While Steeldrivers 3.0 rehearsed and started playing shows, Rogers, the band’s dynamic fiddle player and harmony vocalist, leaned hard into developing new material. “Having been known as a songwriting band, I felt like it was still what the band needed to do,” she says. Indeed, original, band-written songs were as much a part of the Steeldrivers origin story as its infectious grooves and its R&B leanings. Those first rehearsals and shows with Stapleton/Henderson songs included “Drinkin’ Dark Whiskey,” “If It Hadn’t Been For Love” (which was covered by pop star Adele), “Sticks That Made Thunder” and other certified band standards.

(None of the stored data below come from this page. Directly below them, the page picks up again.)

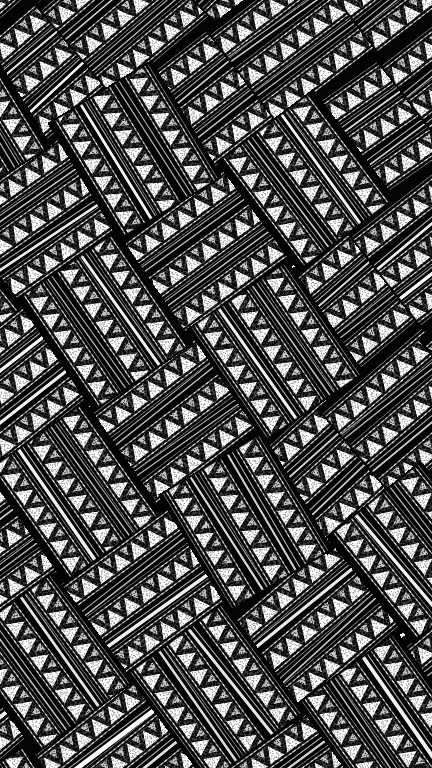
This pattern is drawn by a Shadertoy shader. Its source:

```glsl
const float BLOCK = 0.284;   // block side, in canvas widths
const float LANES = 3.0;     // ornamented bands per block
const float INK = 0.015;

float hash(vec2 p) {
    vec3 q = fract(vec3(p.xyx) * 0.1031);
    q += dot(q, q.yzx + 33.33);
    return fract((q.x + q.y) * q.z);
}

float cover(float d, float px) {
    return 1.0 - smoothstep(-0.5 * px, 0.5 * px, d);
}

float lineMask(float x, float halfWidth, float px) {
    return cover(abs(x) - halfWidth, px);
}

vec2 rotate(vec2 p, float angle) {
    float c = cos(angle), s = sin(angle);
    return vec2(c * p.x - s * p.y, s * p.x + c * p.y);
}

// Distance to the nearest scattered cell point
float cellular(vec2 p) {
    vec2 base = floor(p);
    float nearest = 2.0;
    for (int j = -1; j <= 1; j++)
    for (int i = -1; i <= 1; i++) {
        vec2 c = base + vec2(i, j);
        vec2 point = c + vec2(hash(c), hash(c + 71.7));
        nearest = min(nearest, length(p - point));
    }
    return nearest;
}

float triangleDistance(vec2 p, float halfBase, float halfHeight) {
    vec2 normal = normalize(vec2(2.0 * halfHeight, halfBase));
    float side = dot(vec2(abs(p.x), p.y - halfHeight), normal);
    return max(-p.y - halfHeight, side);
}

// Large and small triangles parted by a dark speckled zigzag
float triangleBand(vec2 p, float grain, float px) {
    vec2 large = vec2(mod(p.x, 0.5) - 0.25, p.y);
    vec2 small = vec2(mod(p.x + 0.25, 0.5) - 0.25, 0.09 - p.y);
    float dLarge = triangleDistance(large, 0.205, 0.2);
    float dSmall = triangleDistance(small, 0.105, 0.11);
    float zigzag = mix(0.02, 0.25, smoothstep(0.2, 0.8, grain));
    zigzag *= cover(abs(p.y) - 0.23, px);
    float speckle = smoothstep(0.1, 0.45, grain);
    float value = mix(max(zigzag, INK), mix(0.25, 0.78, speckle), cover(dSmall, px));
    return mix(value, mix(0.62, 0.99, speckle), cover(dLarge, px));
}

// Stitched inner rails, and a fainter outer rail on some lanes
float rails(vec2 p, float grain, float seed, float px) {
    float y = abs(p.y);
    float stitch = 0.65 + 0.22 * sin(p.x * 48.0) + 0.1 * sin(p.x * 19.0 + p.y * 7.0);
    float inner = lineMask(y - 0.275, 0.016, px) * stitch;
    float outer = lineMask(y - 0.36, 0.011, px) * mix(0.25, 0.7, grain);
    return max(inner, outer * step(0.4, fract(seed * 7.0 + step(0.0, p.y) * 0.37)));
}

// Light slits between bands, each with its own width and slant
float slits(float along, float t, vec2 id, float bias, float px) {
    float edge = floor(t + 0.5);
    float seed = hash(id + edge * 13.7);
    float slant = (hash(id + edge * 5.3 + 9.0) - 0.5) * 0.08;
    float x = t - edge - slant * along;
    float width = mix(0.016, 0.05, seed * seed * bias);
    float inside = step(0.5, edge) * step(edge, LANES - 0.5);
    float main = lineMask(x + 0.04, width, px) * mix(0.65, 0.99, seed);
    float thin = lineMask(x - 0.085, 0.014, px) * 0.65;
    return inside * max(main, thin);
}

float shadeBlock(vec2 p, vec2 id, float edge, float bias, float px) {
    float t = p.y * LANES + 0.5 * LANES;
    float lane = floor(t);
    float seed = hash(id + lane * 3.1);
    vec2 q = vec2(p.x * LANES + seed * 0.5, fract(t) - 0.5);
    float grain = cellular(vec2(q.x, t) * 17.0 + id * 37.0);
    float value = triangleBand(q, grain, px);
    value = max(value, rails(q, grain, seed, px));
    value = max(value, slits(p.x * LANES, t, id, bias, px));
    return mix(INK, value, smoothstep(0.008, 0.024, edge));
}

// The upper and right rims hold rising blocks only
float rimOf(vec2 cell) {
    float upper = step(1.5, cell.y - cell.x);
    float right = step(3.5, cell.x + cell.y) * step(0.5, cell.y);
    return max(upper, right);
}

void mainImage(out vec4 fragColor, in vec2 fragCoord) {
    vec2 uv = fragCoord / iResolution.x;
    float px = LANES / (BLOCK * iResolution.x);
    vec2 weave = rotate(uv - vec2(0.3125, 1.43), radians(55.0)) / BLOCK;
    vec2 home = floor(weave + 0.5);

    // Rising blocks lie below, falling blocks above
    vec2 local = vec2(0.0), id = home;
    float edge = -1.0;
    for (int layer = 0; layer < 2; layer++)
    for (int j = -1; j <= 1; j++)
    for (int i = -1; i <= 1; i++) {
        vec2 cell = home + vec2(i, j);
        float rim = rimOf(cell);
        float rising = max(mod(cell.x + cell.y, 2.0), rim);
        if (abs(rising + float(layer) - 1.0) > 0.5) continue;
        vec2 p = weave - cell;
        if (rising > 0.5) p = vec2(p.y, -p.x);
        float tilt = (hash(cell + 40.0) - 0.5) * 0.14;
        p = rotate(p, tilt - 0.065 * rising - 0.04 * rim);
        vec2 reach = mix(vec2(0.56, 0.495), vec2(0.68 + 0.27 * rim, 0.52), rising);
        vec2 inset = reach - abs(p);
        float d = min(inset.x, inset.y);
        if (d > 0.0) { local = p; id = cell; edge = d; }
    }

    float bias = mix(1.3, 0.5, fragCoord.y / iResolution.y);
    float gap = mix(INK, 0.95, step(0.5, hash(home + 8.0)));
    float value = edge > 0.0 ? shadeBlock(local, id, edge, bias, px) : gap;
    fragColor = vec4(vec3(value), 1.0);
}
```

Rogers surveyed material she had going back a few years and called some of the co-writers, such as Jerry Salley and Liz Hengber, who’d contributed songs to the original Steeldrivers eponymous debut, to Reckless in 2010, to Hammer Down in 2012 and to the Muscle Shoals Album of 2015. The process of sifting through 50 or 60 prospect songs was of course influenced by Kelvin’s taste, sound and phrasing. “There are songs here that aren’t even bluegrass to me,” he says. “They’re rock and roll.” He cites the title track “Bad For You” as a prime example. “Banjo is the only bluegrass thing about it,” he says.
That album-opening title track churns slowly like a paddle-wheel steamer negotiating a shallow muddy river. Kelvin’s voice rises and howls with a poignant desperation. Tammy’s fiddle carves lonesome answering lines, and the 15-year Steeldriver tradition of dark, jagged-edged goth-grass feels intact and heading for new places. Then in “The Bartender (Load The Gun)” the main character wrestles with his role. Is he a friend-in-need or an accessory to a crime? It’s a question perfectly suited to the Steeldrivers’ unsparing blues. Up next, “12 O’Clock Blues” takes us inside the haunted anxiety of insomnia. Written by Rogers with longtime musical companion Kieran Kane and his duo partner Rayna Gellert, it became Kelvin’s favorite for its groove shockwaves and its depiction of a shared human experience.
There are brighter offerings as well, including the pure ardor of “I Choose You” and the Cajun-inflected country bounce of “Glad I’m Gone,” in which the girl doesn’t come back and the singer is damn glad about it. Yet the emotional seriousness of the whole collection is firmly established by “Falling Man,” a song inspired by the breathtaking photo of an unidentified victim of 9/11 “caught in a frame” and thus made immortal. “I’ll never die/I’ll never land/Call me what I am/A falling man,” sings Kelvin in his most vulnerable performance, with Rogers in sympathetic harmony. It leaves us with chills.
That a quintet could sound so consistent over time, while adding new repertoire and even new lead singers, is a testament to a classically Nashville way of thinking. “I always say we just happen to use traditional instruments, but we’re really a singer-songwriter band,” Rogers says. One regularly hears the edict to “serve the song” among top tier players in Music City. But because this is bluegrass, and this is the Steeldrivers, the truth is that often, serving the song means you gotta play like hell.